^ He (rahimahullah) wouldn’t allow more than three people to sit in his gathering. One day, more than three came and he saw his gathering had increased so he stood up in fear and said, ‘By Allah, we have been taken and we do not even feel it! By Allah, if the leader of the faithful, ‘Umar (radhiallahu `anhu) were to see someone like me sitting in this gathering he would make me stand up and say ‘The like of you is not worthy of this!’
It is reported that when he sat to narrate hadeeth, he would sit in fear and terror. If a cloud passed over him, he would become silent until it passed then he’d say, ‘I feared that it contained stones with which we would be struck with.’
When Bishr al-Hafi abandoned narrating hadeeth in a gathering, the people said to him: ‘What are you going to say to your Lord when He asks you ‘Why did you abandon narrating to the people the statements of My Prophet Muhammad (sallallaahu `alayhi wa sallam)?!’ He (rahimahullah) said, ‘I will say, O my Lord. You have commanded me to do it with sincerity but I did not find that in me.’
It was said to Sufyan Ibn ‘Uyaynah once, ‘Won’t you sit and narrate to us?’ He (rahimahullah) said: ‘By Allah, I don’t see you worthy of being narrated to nor do I see myself worthy of being listened to.’
Ibrahim Ibn Adham;-
Ibrahim ibn Adham: ‘I never found delight in living except in al-Sham (greater Syria). I would flee with my religion from heights to heights and from mountain to mountain. Whoever saw me said ‘He’s delusional’ and whoever saw me said ‘He’s a porter.’

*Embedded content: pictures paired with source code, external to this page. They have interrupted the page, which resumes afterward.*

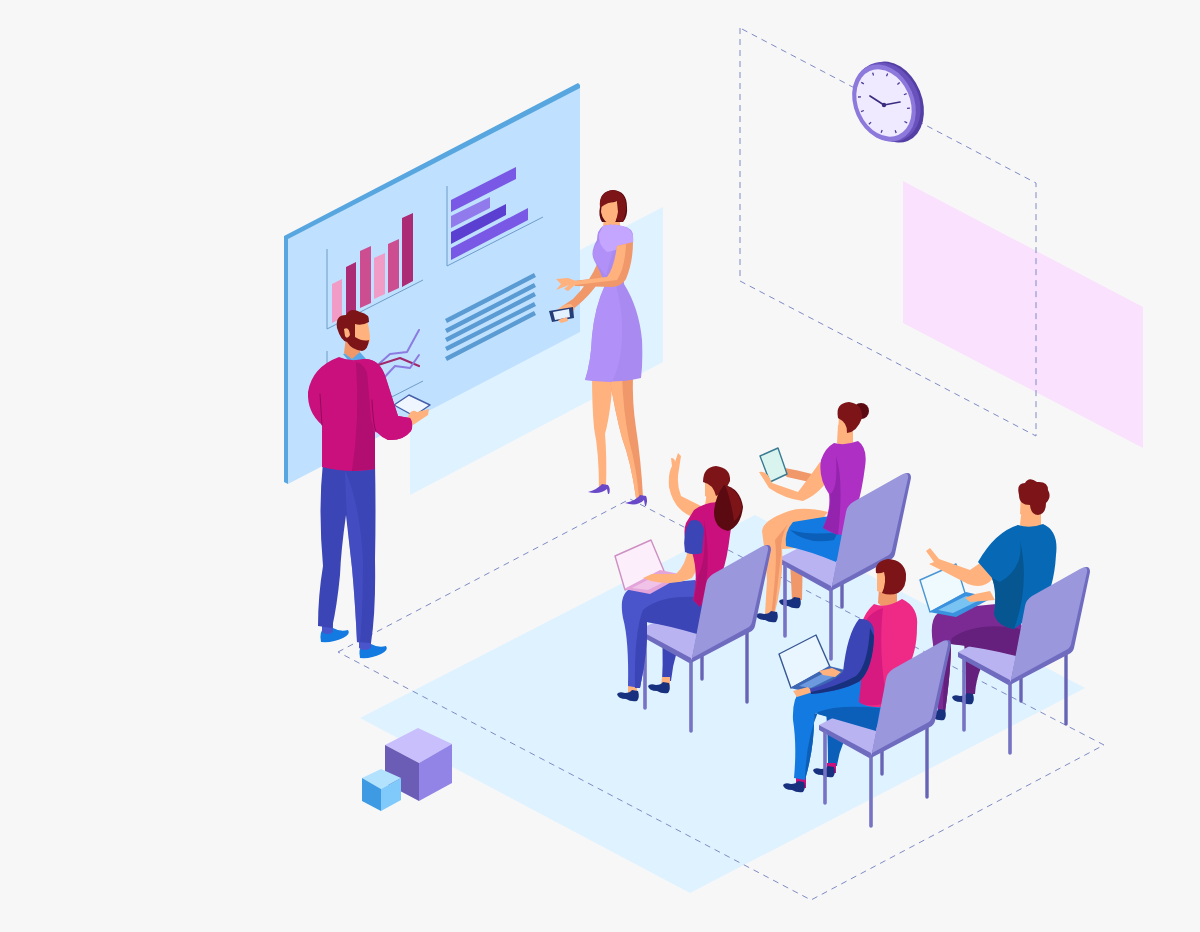
<!DOCTYPE html>
<html lang="en">
<head>
<meta charset="utf-8">
<title>Isometric business training</title>
<style>
:root{--paper:#f7f7f7;--floor:#dff2ff;--board:#bfe1ff;--board-edge:#58a6df;--pink:#fae1fd;--dash:#7f8bc4;--skin:#ffb27d;--skin-shade:#f0986a;--hair:#7c1418;--hair-dark:#5c0a12;--magenta:#c9107c;--magenta-dark:#b20d70;--rose:#ee2a86;--indigo:#3b45b5;--indigo-light:#4a55cc;--blue:#127ae0;--blue-dark:#0c5fb8;--navy:#17317f;--teal:#0768b5;--teal-dark:#055691;--plum:#7b2a93;--plum-dark:#64207c;--orchid:#ae2fc4;--orchid-dark:#9423ad;--lilac:#c4a5ff;--lilac-dark:#a98af0;--chair:#9a97dc;--chair-seat:#b9b3f2;--chair-edge:#6f6cc0}
html,body{margin:0;background:var(--paper);overflow:hidden}
svg{display:block;width:1200px;height:932px}
.dash{fill:none;stroke:var(--dash);stroke-width:1;stroke-dasharray:6 5}
.skin{fill:var(--skin)}.skin-shade{fill:var(--skin-shade)}
.hair{fill:var(--hair)}.hair-dark{fill:var(--hair-dark)}
.indigo{fill:var(--indigo)}.indigo-light{fill:var(--indigo-light)}
.blue{fill:var(--blue)}.blue-dark{fill:var(--blue-dark)}.navy{fill:var(--navy)}
.magenta{fill:var(--magenta)}.magenta-dark{fill:var(--magenta-dark)}.rose{fill:var(--rose)}
.line{fill:none;stroke-linecap:round;stroke-linejoin:round}
.screen{stroke-width:1.4;stroke-linejoin:round}
.axis{fill:none;stroke:#6f9cc8;stroke-width:1}
</style>
</head>
<body>
<svg viewBox="0 0 1200 932" role="img" aria-label="Two presenters at a chart board in front of four seated students">
<defs>
<g id="chair-base">
<g class="line" stroke="#6764b5" stroke-width="3.4"><path d="M702 648V679M747 626V702"/></g>
<path d="M639 630L690 604L742 630L691 661Z" fill="var(--chair-seat)"/>
<path d="M639 630L691 658V664L639 635Z" fill="var(--chair-edge)"/>
<g class="line" stroke="#7673c4" stroke-width="3.6"><path d="M645 637V708M691 661V731"/></g>
</g>
<g id="chair-back">
<path d="M691 663L707 585Q708 579 714 575L764 546Q771 543 771 550L755 626Q754 630 750 632Z" fill="var(--chair-edge)"/>
<path d="M692 658L706 584Q707 578 713 574L761 547Q769 543 768 550L752 622Q751 626 747 628Z" fill="var(--chair)"/>
</g>
<path id="shoe" class="navy" d="M0 4Q2 1 8 3Q13 3 15 0L21 1Q23 7 20 11Q14 12 9 9Q1 9 0 4Z"/>
</defs>

<g id="room">
<polygon points="360,718 755,515 1085,688 690,893" fill="var(--floor)"/>
<polygon points="410,338 663,207 663,362 410,495" fill="var(--floor)"/>
<polygon points="903,181 1143,307 1143,448 903,323" fill="var(--pink)"/>
<polygon class="dash" points="740,28 740,281 1036,436 1036,183"/>
<polygon class="dash" points="338,652 630,499 1104,745 811,900"/>
</g>

<g id="clock">
<ellipse cx="892" cy="102" rx="30" ry="42" transform="rotate(-22 892 102)" fill="#543fa5"/>
<ellipse cx="887" cy="102" rx="32" ry="41" transform="rotate(-24 887 102)" fill="#6a52bd"/>
<ellipse cx="884" cy="103" rx="30" ry="40" transform="rotate(-24 884 103)" fill="#8d78dc"/>
<ellipse cx="884" cy="103" rx="26" ry="35" transform="rotate(-24 884 103)" fill="#efeaff"/>
<ellipse cx="884" cy="103" rx="23" ry="31" transform="rotate(-24 884 103)" fill="none" stroke="#4d3a94" stroke-width="3" stroke-dasharray="1.3 13"/>
<path class="line" d="M870 96L884 105L900 102" stroke="#3c2c80" stroke-width="1.7"/>
<circle cx="884" cy="105" r="2.2" fill="#3c2c80"/>
</g>

<g id="board">
<polygon points="284,236 578,83 580,85 580,90 288,241 288,484 284,482" fill="var(--board-edge)"/>
<polygon points="288,239 580,88 580,332 288,484" fill="var(--board)"/>
<g id="column-chart">
<path class="axis" d="M327 249V329L423 280"/>
<path d="M332 284L342 279V318L332 323ZM374 258L385 253V294L374 299Z" fill="#f19cc6"/>
<path d="M346 267L356 262V311L346 316ZM402 218L413 213V281L402 287Z" fill="#ab2b74"/>
<path d="M360 251L371 246V303L360 308ZM388 244L399 239V288L388 293Z" fill="#cc4d90"/>
</g>
<g id="bar-chart">
<path class="axis" d="M447 186V266L543 217"/>
<polygon points="451,200 516,167 516,179 451,212" fill="#7a58e6"/>
<polygon points="451,216 490,197 490,208 451,228" fill="#917bec"/>
<polygon points="451,232 506,204 506,215 451,244" fill="#5b3fd0"/>
<polygon points="451,248 528,208 528,220 451,260" fill="#7a58e6"/>
</g>
<path id="text-lines" stroke="#5b9bd3" stroke-width="4.4" d="M446 321L535 275M446 331L535 285M446 340L535 294M446 349L535 304M446 359L535 313"/>
<g id="line-chart">
<path class="axis" d="M327 351V430L423 381"/>
<path class="line" d="M370 372L390 354L407 352L419 330" stroke="#8c7be0" stroke-width="2"/>
<path class="line" d="M375 366L400 358L419 366" stroke="#a12a6d" stroke-width="2.2"/>
<path class="line" d="M380 382L395 366L410 368L419 355" stroke="#8c7be0" stroke-width="2"/>
</g>
</g>

<g id="presenter-woman">
<path class="skin" d="M592 375L613 375Q611 412 605 434Q607 458 606 487L599 489Q599 452 594 428Q592 405 592 375Z"/>
<path class="skin-shade" d="M609 375L633 375Q632 402 636 428Q641 460 643 497L636 498Q631 462 622 438Q615 412 609 375Z"/>
<path class="skin" d="M609 375L622 375Q623 410 629 440Q637 470 639 498L636 498Q631 462 622 438Q615 412 609 375Z"/>
<path d="M588 492Q598 489 602 484L608 485Q611 489 609 494H608L607 489Q600 495 588 492ZM625 503Q637 500 640 495L646 496Q648 500 646 506H645L644 500Q637 507 625 503Z" fill="#6a49c8"/>
<path class="skin-shade" d="M598 262Q590 282 573 299L561 307L566 314Q592 297 606 270Z"/>
<path class="skin" d="M556 311Q564 303 571 304L575 309L570 314Z"/>
<path d="M549 311L573 307L574 318L552 322Z" fill="#243c78"/><path d="M553 312L569 309L570 317L555 320Z" fill="#e4f1ff"/>
<path class="skin" d="M558 320L567 317L568 321L561 323Z"/>
<path class="skin" d="M604 215H620V228L611 235L603 228Z"/>
<path d="M603 226Q612 223 622 226Q634 228 633 238L628 252Q622 264 624 284Q639 308 642 340Q643 362 641 378Q617 384 585 380Q591 362 592 336Q595 306 605 285Q601 272 594 260Q590 252 597 240Q597 230 603 226Z" fill="var(--lilac-dark)"/>
<path d="M600 240Q605 252 613 250L606 276Q596 264 593 256Q592 248 600 240ZM605 286H616Q625 318 621 350Q619 368 612 382L585 380Q591 362 592 336Q595 306 605 286Z" fill="#b191f8"/>
<path d="M603 226Q612 223 622 226Q635 229 633 243Q618 250 607 252Q598 245 599 234Z" fill="var(--lilac)"/>
<path class="skin-shade" d="M617 246L633 242Q633 262 626 279Q622 286 612 287L575 286L573 281L607 277Q614 275 617 246Z"/>
<path class="skin" d="M617 246L626 244Q625 268 617 280L575 285L568 291L564 289L569 285L556 290L561 284L556 279L568 278L576 281L607 277Q614 268 617 246Z"/>
<path class="hair-dark" d="M600 207Q599 191 613 190Q627 191 627 207Q628 216 623 222H602Q598 216 600 207Z"/>
<path class="skin" d="M602 201Q610 204 617 201L618 212Q618 219 613 225Q603 223 601 212Z"/>
<path class="hair" d="M600 208Q598 192 613 190Q627 192 626 210L623 222L616 220Q620 210 617 201Q607 202 600 208Z"/>
</g>

<g id="presenter-man">
<path class="blue" d="M321 642Q319 631 324 629L333 628Q340 632 348 630Q351 634 343 638Q333 643 321 642ZM360 658Q358 648 363 645L371 644Q378 648 386 646Q389 650 381 654Q371 659 360 658Z"/>
<path class="indigo-light" d="M322 622H333V632Q327 636 322 632ZM359 638H371V648Q364 652 359 648Z"/>
<path class="indigo" d="M323 462L375 463Q376 510 375 560Q376 610 371 643L357 642Q355 600 352 568L346 515Q341 550 340 575Q337 606 332 628L318 626Q318 596 323 566Q318 510 323 462Z"/>
<path class="indigo-light" d="M345 470Q360 505 363 560Q363 610 360 643L357 642Q355 600 352 568Q346 520 345 470Z" opacity=".55"/>
<path class="screen" d="M394 405L409 395L430 405L414 416Z" fill="#f0f6ff" stroke="#455fa8"/>
<path class="skin" d="M408 417Q411 408 417 412L429 409L428 415L413 425Z"/>
<path d="M343 354L358 350L366 359L352 365Z" fill="#5aa7ea"/>
<path class="magenta" d="M339 357Q350 362 363 359Q378 358 384 373L398 416L410 418Q414 424 411 431Q403 441 388 440L375 431V469Q350 474 322 467V425Q307 412 308 392Q312 367 339 357Z"/>
<path class="magenta-dark" d="M356 362Q369 364 371 395Q372 430 375 433V469L352 471Q360 420 356 362Z"/>
<path class="magenta" d="M366 359Q380 360 386 378L398 416L410 418Q414 424 411 431Q403 441 388 440Q376 436 371 420Z"/>
<path class="line" d="M376 432Q373 424 372 400M322 425L320 394" stroke="#940a5e" stroke-width="1"/>
<path class="skin-shade" d="M346 337L360 340V352L352 359L344 353Z"/>
<path class="skin" d="M345 322L366 318Q370 328 370 341Q364 351 355 347L346 340Z"/>
<path class="hair" d="M337 328Q335 315 346 315Q350 307 360 312Q370 314 369 322Q362 326 355 324V337Q363 342 369 340Q368 350 362 351Q352 350 347 342Q341 341 337 328Z"/>
<path class="skin" d="M344 329Q349 326 350 335Q347 340 345 336Z"/>
</g>

<g id="student-tablet">
<path class="skin-shade" d="M790 560L803 548L802 600H792Z"/>
<use href="#shoe" x="779" y="597"/>
<use href="#chair-base" x="140" y="-72"/>
<path class="skin" d="M828 512Q803 506 789 511Q763 520 762 531Q766 560 767 580L765 614L774 616Q784 578 782 549L800 548Z"/>
<path class="skin-shade" d="M788 524Q780 536 781 555L774 616L771 616Q778 560 775 540Z"/>
<use href="#shoe" x="756" y="611"/>
<path class="blue" d="M836 515L793 522Q784 532 786 546Q810 551 836 562L848 540Z"/><path class="blue-dark" d="M790 530Q812 536 838 532L834 540Q806 545 790 530Z"/>
<path class="skin-shade" d="M785 468Q797 470 812 474L824 466L832 473L814 483L787 477L780 470Z"/>
<path class="screen" d="M760 456L778 448L787 474L770 482Z" fill="#d9f3ef" stroke="#397c92"/>
<path class="skin" d="M759 472Q767 470 772 483L798 492Q808 479 820 462L834 466Q826 491 803 501Q785 499 769 488Z"/>
<path class="skin" d="M838 425H853V443L844 449L837 443Z"/>
<path d="M834 443Q845 446 858 441Q868 448 865 467Q862 490 858 503L842 535Q832 534 823 528Q831 510 829 494Q818 478 821 460Q825 448 834 443Z" fill="var(--orchid)"/>
<path d="M836 456Q838 490 830 494Q832 510 823 528L838 535Q844 480 836 456Z" fill="var(--orchid-dark)"/>
<path class="skin" d="M839 415L854 413V428Q847 437 838 433Z"/>
<circle class="hair-dark" cx="861" cy="411" r="8"/>
<path class="hair" d="M838 418Q835 403 849 402Q863 404 862 418Q857 432 847 433Q848 423 838 418Z"/>
<use href="#chair-back" x="140" y="-72"/>
</g>

<g id="student-raised-hand">
<path class="indigo" d="M660 610L690 620Q674 650 671 681H662Q664 650 660 610Z"/>
<path class="skin" d="M662 677H670V686H661Z"/><use href="#shoe" x="648" y="682"/>
<use href="#chair-base"/>
<path class="skin" d="M628 681H637V693H628Z"/><use href="#shoe" x="617" y="690"/>
<path class="indigo-light" d="M695 580Q655 583 628 590Q619 597 623 618Q629 640 628 686L640 688Q648 650 647 622L697 630L712 600Z"/>
<path class="indigo" d="M698 597Q660 595 643 610Q634 632 635 688L640 688Q648 650 647 622Q670 626 697 634L710 610Z"/>
<path class="skin" d="M696 518Q674 512 669 487Q668 473 672 466L671 458Q675 458 675 462L678 453L681 456L679 469Q676 484 681 496L703 507Z"/>
<path class="screen" d="M615 556L651 540L664 571L625 590Z" fill="#fceefb" stroke="#ce8fc3"/>
<path d="M624 589L660 570L684 575L650 594Z" fill="#e3a4da"/><path d="M632 588L659 574L674 577L648 590Z" fill="#f0c2e8"/>
<path class="skin" d="M688 548H699Q700 568 692 578Q674 586 651 581L643 578L652 574L676 574Q686 565 688 548Z"/>
<path class="skin" d="M707 492L721 493V509L710 513L705 505Z"/>
<path class="magenta" d="M694 510Q709 500 722 503Q735 509 730 535Q727 560 722 573L700 607L693 600Q699 575 692 552Q681 538 686 523Z"/>
<path class="magenta-dark" d="M704 519Q707 560 698 576L694 600L700 607Q713 570 704 519Z"/>
<path class="indigo" d="M690 521Q701 517 704 530L702 553Q693 556 685 552Q682 532 690 521Z"/>
<path class="skin" d="M705 478L720 475V492Q713 501 705 496Z"/>
<path class="hair" d="M703 482Q703 467 716 466Q731 468 730 481Q725 493 716 496Q713 484 703 482Z"/>
<path class="hair-dark" d="M724 485Q740 488 743 507Q741 526 728 531Q714 528 714 512Q715 496 724 485Z"/>
<path class="hair" d="M725 485Q740 491 742 507Q740 517 734 521Q731 500 725 485Z"/>
<use href="#chair-back"/>
</g>

<g id="student-teal-shirt">
<path d="M964 640L994 650Q977 665 975 694H966Q966 668 964 640Z" fill="var(--plum-dark)"/>
<use href="#shoe" x="952" y="693"/>
<use href="#chair-base" x="319" y="22"/>
<path d="M1010 603Q965 606 938 613Q929 620 933 644L938 712H945Q951 670 951 644L1014 650L1024 630Z" fill="var(--plum)"/>
<path d="M1015 628Q975 622 952 638Q943 660 943 712H945Q951 670 951 644Q985 648 1016 656L1024 630Z" fill="var(--plum-dark)"/>
<use href="#shoe" x="924" y="709"/>
<path class="screen" d="M920 580L956 564L965 593L930 612Z" fill="#effaff" stroke="#4a96d5"/>
<path d="M929 612L966 592L992 598L956 617Z" fill="#3a91dd"/><path d="M938 610L966 596L980 600L953 613Z" fill="#79c3f3"/>
<path class="skin" d="M990 591L975 594L965 598L970 602L995 600Z"/>
<path class="skin" d="M980 563L993 578Q984 590 968 584L939 569L929 564L934 562L926 551L930 548L939 559L970 570Z"/>
<path class="skin" d="M1022 507L1041 508V525L1029 530L1020 525Z"/>
<path d="M1018 525Q1030 529 1043 524Q1059 531 1056 555Q1054 590 1040 610L1014 629Q998 626 994 614Q997 592 992 578L978 562Q995 532 1018 525Z" fill="var(--teal)"/>
<path d="M1020 540Q1024 568 1000 582L992 578Q998 594 994 614Q997 626 1014 629Q1030 585 1020 540Z" fill="var(--teal-dark)"/>
<path class="skin" d="M1021 492L1038 490V508Q1031 519 1020 514Z"/>
<path class="hair" d="M1019 495Q1016 483 1025 483Q1029 476 1037 482Q1048 481 1048 490Q1052 497 1046 503Q1046 514 1038 515Q1031 515 1030 505Q1019 505 1019 495Z"/>
<use href="#chair-back" x="319" y="22"/>
</g>

<g id="student-laptop">
<path class="blue-dark" d="M826 710L856 722Q840 742 837 766H828Q828 735 826 710Z"/>
<path class="magenta" d="M827 763H836V773H827Z"/><use href="#shoe" x="813" y="766"/>
<use href="#chair-base" x="180" y="95"/>
<path class="magenta" d="M796 776H806V788H796Z"/><use href="#shoe" x="783" y="781"/>
<path class="blue" d="M866 680Q830 680 801 690Q792 698 793 720Q797 745 794 778L805 780Q815 745 814 713L876 728L890 700Z"/>
<path class="blue-dark" d="M880 708Q838 704 818 712Q806 740 805 780Q815 745 814 713Q845 722 876 731Z"/>
<path class="screen" d="M779 654L816 635L830 667L791 688Z" fill="#eaf6ff" stroke="#365793"/>
<path d="M790 688L829 666L849 671L812 693Z" fill="#3d67b5"/><path d="M799 686L828 671L839 674L811 688Z" fill="#6d9ade"/>
<path class="skin" d="M819 671L832 668L841 672L835 677L823 675ZM793 691L808 687L813 692L797 697Z"/>
<path class="skin-shade" d="M879 588L897 588V605L885 609L878 603Z"/>
<path class="rose" d="M874 604Q886 609 902 599Q919 607 917 627Q917 655 905 672L883 707Q866 708 859 702Q863 670 861 650Q856 620 874 604Z"/>
<path class="magenta" d="M883 608Q878 650 887 703Q866 708 859 702Q863 670 861 650Q858 615 883 608Z" opacity=".6"/>
<path class="indigo" d="M859 619Q875 618 874 636Q873 668 860 681Q843 691 811 694L810 689Q831 684 843 672Q847 634 859 619Z"/>
<path class="navy" d="M870 628Q868 665 856 676Q836 687 811 692V694Q843 691 860 681Q873 668 874 636Z"/>
<path class="skin" d="M877 569L893 567V585Q886 595 877 591Z"/>
<path class="hair" d="M876 573Q874 561 888 559Q904 560 906 574Q907 588 898 593Q890 596 882 593Q887 582 884 572Q880 574 876 573Z"/>
<use href="#chair-back" x="180" y="95"/>
</g>

<g id="cubes">
<polygon points="385,745 418,728 452,744 419,763" fill="#c9bffc"/>
<polygon points="385,745 419,763 419,801 385,783" fill="#6b5cb5"/>
<polygon points="419,763 452,744 452,783 419,801" fill="#9184e6"/>
<polygon points="362,778 381,769 401,778 381,789" fill="#b3e2ff"/>
<polygon points="362,778 381,789 381,811 362,801" fill="#3d9ae3"/>
<polygon points="381,789 401,778 401,800 381,811" fill="#80c9fb"/>
</g>
</svg>
</body>
</html>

He (rahimahullah) would also say: ‘The scholars! When they taught they would act (righteous deeds) and when they acted, they would become busy in that, and when they became busy they would be missed by the people and when they were missed, they would be sought out by the people, and when they were sought, they would flee.’
One day he passed by the gathering of al-Awza’i (rahimahullah) and saw that a large number of people had gathered. So he said, ‘If all this crowding was around Abu Huraira, he would have departed from it.’ This reached al-Awza’i who got up and abandoned the gathering from that day on.
Ibrahim ibn Adham was an amazing personality masha’Allah; he tried hard to keep away from the people in fear of them mentioning him too much. But his fame shot up and his name became so widespread to the point that it was said one time ‘He is in the garden’ (where he worked tending to crops), so the people entered it, encircling it, saying ‘Where is Ibrahim ibn Adham?’ So he began to encircle along with them saying, ‘Where is Ibrahim ibn Adham?!’ [Point being here that his name, character and reputation was known but he himself was hardly seen so they didn’t recognise him!]
He (rahimahullah) said: ‘My eye never found solace and delight in a day of this world except once. I spent the night in a mosque in one of the villages in al-Sham whilst I had a stomach sickness. The mu’adhin then grabbed me by my leg and dragged me out of the mosque!’ – He found solace in this because the man did not recognise him and he did not leave the mosque as he was ill and illness had made him remain in the mosque.